Supplied material:

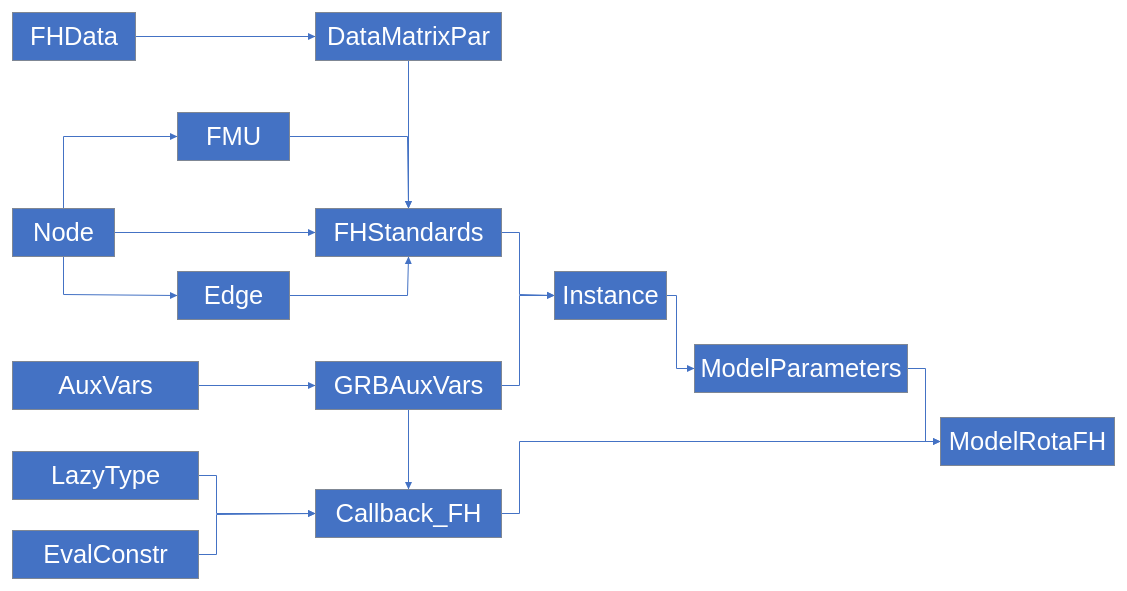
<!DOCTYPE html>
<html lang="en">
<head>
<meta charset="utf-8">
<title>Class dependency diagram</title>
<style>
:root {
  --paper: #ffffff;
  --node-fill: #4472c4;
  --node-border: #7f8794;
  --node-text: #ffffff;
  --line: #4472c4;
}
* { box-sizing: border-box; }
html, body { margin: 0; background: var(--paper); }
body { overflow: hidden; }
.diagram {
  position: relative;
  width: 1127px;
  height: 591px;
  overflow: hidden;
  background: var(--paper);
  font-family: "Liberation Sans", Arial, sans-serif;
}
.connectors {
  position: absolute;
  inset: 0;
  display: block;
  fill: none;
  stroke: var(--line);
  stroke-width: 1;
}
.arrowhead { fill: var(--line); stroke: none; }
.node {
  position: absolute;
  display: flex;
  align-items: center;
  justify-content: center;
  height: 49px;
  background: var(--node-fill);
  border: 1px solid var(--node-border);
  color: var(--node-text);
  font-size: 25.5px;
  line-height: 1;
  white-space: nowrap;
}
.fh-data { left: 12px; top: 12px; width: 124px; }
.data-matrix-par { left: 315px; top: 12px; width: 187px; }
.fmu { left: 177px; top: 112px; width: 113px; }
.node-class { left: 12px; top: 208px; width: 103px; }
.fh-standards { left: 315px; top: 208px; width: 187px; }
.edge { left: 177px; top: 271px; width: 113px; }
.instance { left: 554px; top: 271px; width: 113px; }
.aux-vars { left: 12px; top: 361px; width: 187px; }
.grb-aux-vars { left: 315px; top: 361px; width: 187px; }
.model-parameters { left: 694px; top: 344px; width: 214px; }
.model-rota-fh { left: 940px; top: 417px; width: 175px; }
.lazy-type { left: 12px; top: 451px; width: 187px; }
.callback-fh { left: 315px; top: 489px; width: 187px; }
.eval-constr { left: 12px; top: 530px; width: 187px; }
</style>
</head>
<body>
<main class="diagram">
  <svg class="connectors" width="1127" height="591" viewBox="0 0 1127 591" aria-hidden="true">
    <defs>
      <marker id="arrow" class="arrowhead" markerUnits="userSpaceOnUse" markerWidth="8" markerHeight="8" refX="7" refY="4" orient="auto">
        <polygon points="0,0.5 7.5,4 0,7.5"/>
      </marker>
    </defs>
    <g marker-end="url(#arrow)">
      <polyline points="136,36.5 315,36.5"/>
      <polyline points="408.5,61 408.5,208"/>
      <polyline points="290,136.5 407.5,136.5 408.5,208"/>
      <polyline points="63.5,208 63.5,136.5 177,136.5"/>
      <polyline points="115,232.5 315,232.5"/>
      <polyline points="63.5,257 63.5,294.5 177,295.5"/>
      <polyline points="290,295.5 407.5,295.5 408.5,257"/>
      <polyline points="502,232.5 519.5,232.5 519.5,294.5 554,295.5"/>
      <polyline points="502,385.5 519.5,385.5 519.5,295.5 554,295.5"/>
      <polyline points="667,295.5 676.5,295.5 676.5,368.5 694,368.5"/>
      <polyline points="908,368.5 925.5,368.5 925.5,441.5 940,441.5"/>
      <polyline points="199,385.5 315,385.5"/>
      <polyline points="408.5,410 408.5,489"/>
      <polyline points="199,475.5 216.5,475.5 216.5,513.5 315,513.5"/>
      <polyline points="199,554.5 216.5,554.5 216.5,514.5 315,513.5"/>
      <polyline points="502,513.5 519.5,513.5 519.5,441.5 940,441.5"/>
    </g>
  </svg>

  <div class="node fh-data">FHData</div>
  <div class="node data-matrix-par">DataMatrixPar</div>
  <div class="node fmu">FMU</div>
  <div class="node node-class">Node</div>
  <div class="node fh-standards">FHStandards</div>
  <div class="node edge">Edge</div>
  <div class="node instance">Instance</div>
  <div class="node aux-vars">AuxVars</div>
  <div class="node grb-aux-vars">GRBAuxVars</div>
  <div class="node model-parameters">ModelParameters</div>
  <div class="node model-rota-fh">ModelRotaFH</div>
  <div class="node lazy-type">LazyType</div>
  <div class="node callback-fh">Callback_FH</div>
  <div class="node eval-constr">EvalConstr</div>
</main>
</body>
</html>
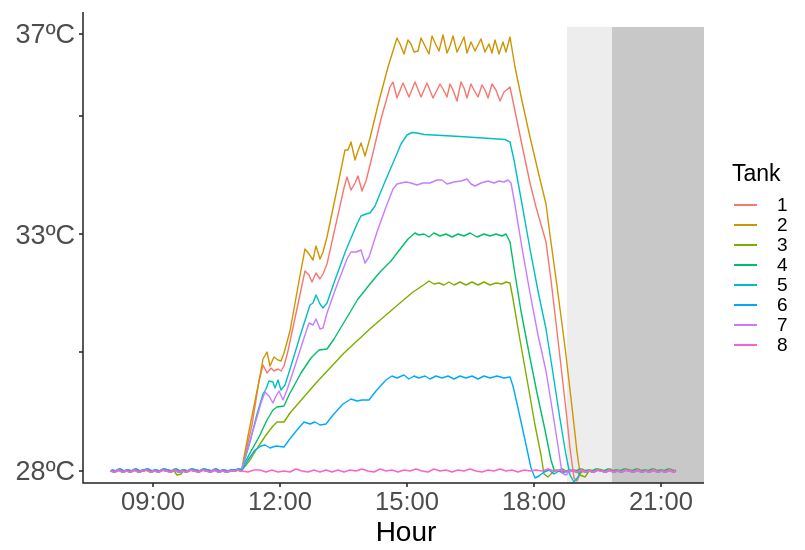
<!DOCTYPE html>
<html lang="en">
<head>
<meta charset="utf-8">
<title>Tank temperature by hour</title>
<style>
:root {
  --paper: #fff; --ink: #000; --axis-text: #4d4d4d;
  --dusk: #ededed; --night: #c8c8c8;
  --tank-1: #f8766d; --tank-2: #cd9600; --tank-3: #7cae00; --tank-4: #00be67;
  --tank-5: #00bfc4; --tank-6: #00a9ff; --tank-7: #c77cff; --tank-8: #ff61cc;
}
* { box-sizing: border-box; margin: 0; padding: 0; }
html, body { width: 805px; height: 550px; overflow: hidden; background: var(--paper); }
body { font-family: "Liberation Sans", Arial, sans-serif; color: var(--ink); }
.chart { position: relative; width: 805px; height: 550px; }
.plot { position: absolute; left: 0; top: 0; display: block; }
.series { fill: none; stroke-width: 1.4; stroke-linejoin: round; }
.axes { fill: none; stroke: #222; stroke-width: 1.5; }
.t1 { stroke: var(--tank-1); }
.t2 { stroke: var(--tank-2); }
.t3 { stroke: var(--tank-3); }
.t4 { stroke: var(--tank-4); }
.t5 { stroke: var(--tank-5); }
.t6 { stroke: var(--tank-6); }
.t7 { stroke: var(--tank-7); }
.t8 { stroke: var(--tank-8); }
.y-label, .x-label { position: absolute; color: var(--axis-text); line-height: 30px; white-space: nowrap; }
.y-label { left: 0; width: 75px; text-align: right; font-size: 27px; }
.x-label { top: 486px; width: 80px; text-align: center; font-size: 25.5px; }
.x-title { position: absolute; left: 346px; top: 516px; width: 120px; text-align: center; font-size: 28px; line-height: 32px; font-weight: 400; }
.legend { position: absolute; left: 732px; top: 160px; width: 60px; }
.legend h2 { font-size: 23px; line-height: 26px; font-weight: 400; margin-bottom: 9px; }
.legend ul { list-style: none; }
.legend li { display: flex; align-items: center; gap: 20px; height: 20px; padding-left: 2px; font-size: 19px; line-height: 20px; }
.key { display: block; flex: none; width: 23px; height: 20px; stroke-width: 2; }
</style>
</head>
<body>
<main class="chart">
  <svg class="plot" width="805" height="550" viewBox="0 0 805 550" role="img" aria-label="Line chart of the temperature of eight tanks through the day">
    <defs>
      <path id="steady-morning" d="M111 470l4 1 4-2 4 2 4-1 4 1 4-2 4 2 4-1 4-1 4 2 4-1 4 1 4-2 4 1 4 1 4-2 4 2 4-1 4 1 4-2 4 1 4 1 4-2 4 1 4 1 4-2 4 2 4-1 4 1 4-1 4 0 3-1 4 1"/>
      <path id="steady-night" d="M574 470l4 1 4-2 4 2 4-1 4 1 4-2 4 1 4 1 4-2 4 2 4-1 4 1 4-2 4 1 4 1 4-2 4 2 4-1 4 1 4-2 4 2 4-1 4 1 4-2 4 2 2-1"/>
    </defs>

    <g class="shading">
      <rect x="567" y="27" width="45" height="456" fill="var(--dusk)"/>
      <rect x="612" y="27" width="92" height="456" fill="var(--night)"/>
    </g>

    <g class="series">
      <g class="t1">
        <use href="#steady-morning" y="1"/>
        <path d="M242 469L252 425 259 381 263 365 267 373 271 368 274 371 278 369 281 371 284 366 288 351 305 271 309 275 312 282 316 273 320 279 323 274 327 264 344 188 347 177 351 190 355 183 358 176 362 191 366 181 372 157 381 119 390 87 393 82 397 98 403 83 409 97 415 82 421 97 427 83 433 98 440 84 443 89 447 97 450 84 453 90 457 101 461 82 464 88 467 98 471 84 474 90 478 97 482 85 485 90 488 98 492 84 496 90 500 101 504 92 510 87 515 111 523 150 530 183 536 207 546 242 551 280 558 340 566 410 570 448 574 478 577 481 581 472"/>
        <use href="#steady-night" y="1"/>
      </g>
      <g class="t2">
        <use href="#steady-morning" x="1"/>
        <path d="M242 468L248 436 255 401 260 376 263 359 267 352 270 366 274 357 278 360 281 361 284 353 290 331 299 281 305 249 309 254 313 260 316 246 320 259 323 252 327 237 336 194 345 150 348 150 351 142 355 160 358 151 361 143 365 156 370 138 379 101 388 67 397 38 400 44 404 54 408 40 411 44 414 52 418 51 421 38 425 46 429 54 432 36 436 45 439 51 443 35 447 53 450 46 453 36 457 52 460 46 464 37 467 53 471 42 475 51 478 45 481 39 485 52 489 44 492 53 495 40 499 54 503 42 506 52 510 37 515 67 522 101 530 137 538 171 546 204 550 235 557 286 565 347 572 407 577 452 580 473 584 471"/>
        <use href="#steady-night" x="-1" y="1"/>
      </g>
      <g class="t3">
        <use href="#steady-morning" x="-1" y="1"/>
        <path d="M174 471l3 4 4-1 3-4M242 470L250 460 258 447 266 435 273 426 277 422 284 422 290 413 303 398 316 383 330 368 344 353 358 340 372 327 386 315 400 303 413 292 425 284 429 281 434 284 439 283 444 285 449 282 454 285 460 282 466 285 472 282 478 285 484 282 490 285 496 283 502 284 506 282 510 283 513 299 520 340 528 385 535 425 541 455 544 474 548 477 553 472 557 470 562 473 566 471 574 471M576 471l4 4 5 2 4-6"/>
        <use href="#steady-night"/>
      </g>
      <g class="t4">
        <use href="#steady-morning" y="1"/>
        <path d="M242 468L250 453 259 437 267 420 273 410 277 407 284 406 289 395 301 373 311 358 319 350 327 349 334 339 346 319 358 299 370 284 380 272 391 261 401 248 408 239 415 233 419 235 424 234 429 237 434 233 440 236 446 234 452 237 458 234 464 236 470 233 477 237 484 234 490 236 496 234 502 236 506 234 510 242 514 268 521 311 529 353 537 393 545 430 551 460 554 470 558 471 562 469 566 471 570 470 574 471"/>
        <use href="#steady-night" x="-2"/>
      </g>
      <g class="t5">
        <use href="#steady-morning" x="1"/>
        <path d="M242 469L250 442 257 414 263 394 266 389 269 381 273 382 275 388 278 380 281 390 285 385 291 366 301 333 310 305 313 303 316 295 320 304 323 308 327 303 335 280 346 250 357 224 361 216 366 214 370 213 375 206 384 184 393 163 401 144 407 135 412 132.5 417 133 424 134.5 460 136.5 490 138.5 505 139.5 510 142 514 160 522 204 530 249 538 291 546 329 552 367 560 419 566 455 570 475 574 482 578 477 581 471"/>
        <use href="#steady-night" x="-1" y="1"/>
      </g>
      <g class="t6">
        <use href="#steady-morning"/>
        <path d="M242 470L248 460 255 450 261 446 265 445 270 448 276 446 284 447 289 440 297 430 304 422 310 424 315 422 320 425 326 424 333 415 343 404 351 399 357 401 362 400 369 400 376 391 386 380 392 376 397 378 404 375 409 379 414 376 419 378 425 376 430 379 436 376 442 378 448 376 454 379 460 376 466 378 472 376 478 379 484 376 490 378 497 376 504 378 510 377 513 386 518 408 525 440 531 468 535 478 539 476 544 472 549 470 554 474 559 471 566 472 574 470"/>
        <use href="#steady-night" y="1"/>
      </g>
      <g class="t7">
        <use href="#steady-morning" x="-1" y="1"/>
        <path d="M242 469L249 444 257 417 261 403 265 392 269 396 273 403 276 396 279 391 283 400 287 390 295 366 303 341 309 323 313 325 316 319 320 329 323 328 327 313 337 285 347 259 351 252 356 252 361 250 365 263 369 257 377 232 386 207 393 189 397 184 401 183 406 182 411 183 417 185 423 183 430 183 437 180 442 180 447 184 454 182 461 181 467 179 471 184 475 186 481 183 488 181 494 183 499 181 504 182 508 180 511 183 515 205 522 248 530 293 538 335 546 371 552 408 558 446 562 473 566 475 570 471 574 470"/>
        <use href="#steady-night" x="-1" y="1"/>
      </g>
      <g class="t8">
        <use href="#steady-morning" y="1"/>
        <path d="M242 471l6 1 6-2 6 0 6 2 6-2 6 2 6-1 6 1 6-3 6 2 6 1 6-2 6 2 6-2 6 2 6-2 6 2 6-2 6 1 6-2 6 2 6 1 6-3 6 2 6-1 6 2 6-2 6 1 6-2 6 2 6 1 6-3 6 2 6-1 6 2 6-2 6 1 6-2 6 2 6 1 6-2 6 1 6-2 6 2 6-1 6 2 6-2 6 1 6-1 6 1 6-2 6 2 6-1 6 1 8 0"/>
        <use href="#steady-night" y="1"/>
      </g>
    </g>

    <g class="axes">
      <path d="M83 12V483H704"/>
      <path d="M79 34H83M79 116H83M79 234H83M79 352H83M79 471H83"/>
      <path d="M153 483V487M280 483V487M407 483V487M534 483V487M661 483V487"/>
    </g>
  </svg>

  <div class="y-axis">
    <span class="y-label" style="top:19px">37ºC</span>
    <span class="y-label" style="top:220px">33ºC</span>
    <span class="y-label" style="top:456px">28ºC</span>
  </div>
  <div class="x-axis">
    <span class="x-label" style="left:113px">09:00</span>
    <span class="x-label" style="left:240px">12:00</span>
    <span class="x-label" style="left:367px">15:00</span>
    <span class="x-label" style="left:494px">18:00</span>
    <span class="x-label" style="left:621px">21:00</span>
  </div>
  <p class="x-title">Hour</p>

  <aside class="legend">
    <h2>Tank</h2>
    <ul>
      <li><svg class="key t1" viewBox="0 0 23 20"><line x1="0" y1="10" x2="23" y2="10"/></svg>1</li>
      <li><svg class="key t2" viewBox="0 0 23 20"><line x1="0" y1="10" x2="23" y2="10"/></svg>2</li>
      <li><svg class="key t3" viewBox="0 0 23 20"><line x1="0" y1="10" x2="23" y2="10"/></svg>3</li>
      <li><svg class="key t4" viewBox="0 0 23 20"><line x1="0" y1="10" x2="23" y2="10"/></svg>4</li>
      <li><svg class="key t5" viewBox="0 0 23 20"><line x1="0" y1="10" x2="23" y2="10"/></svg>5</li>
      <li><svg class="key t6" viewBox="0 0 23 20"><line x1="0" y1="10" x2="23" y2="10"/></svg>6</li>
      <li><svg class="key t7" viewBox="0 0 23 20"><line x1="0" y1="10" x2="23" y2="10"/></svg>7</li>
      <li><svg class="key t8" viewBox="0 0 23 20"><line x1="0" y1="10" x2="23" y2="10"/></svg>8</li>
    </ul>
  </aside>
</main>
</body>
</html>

What is being asked:
Look for the string "none" in the entries above. Copy every line that has it.

Task answer:
  fill: none;
.arrowhead { fill: var(--line); stroke: none; }
.series { fill: none; stroke-width: 1.4; stroke-linejoin: round; }
.axes { fill: none; stroke: #222; stroke-width: 1.5; }
.legend ul { list-style: none; }
.key { display: block; flex: none; width: 23px; height: 20px; stroke-width: 2; }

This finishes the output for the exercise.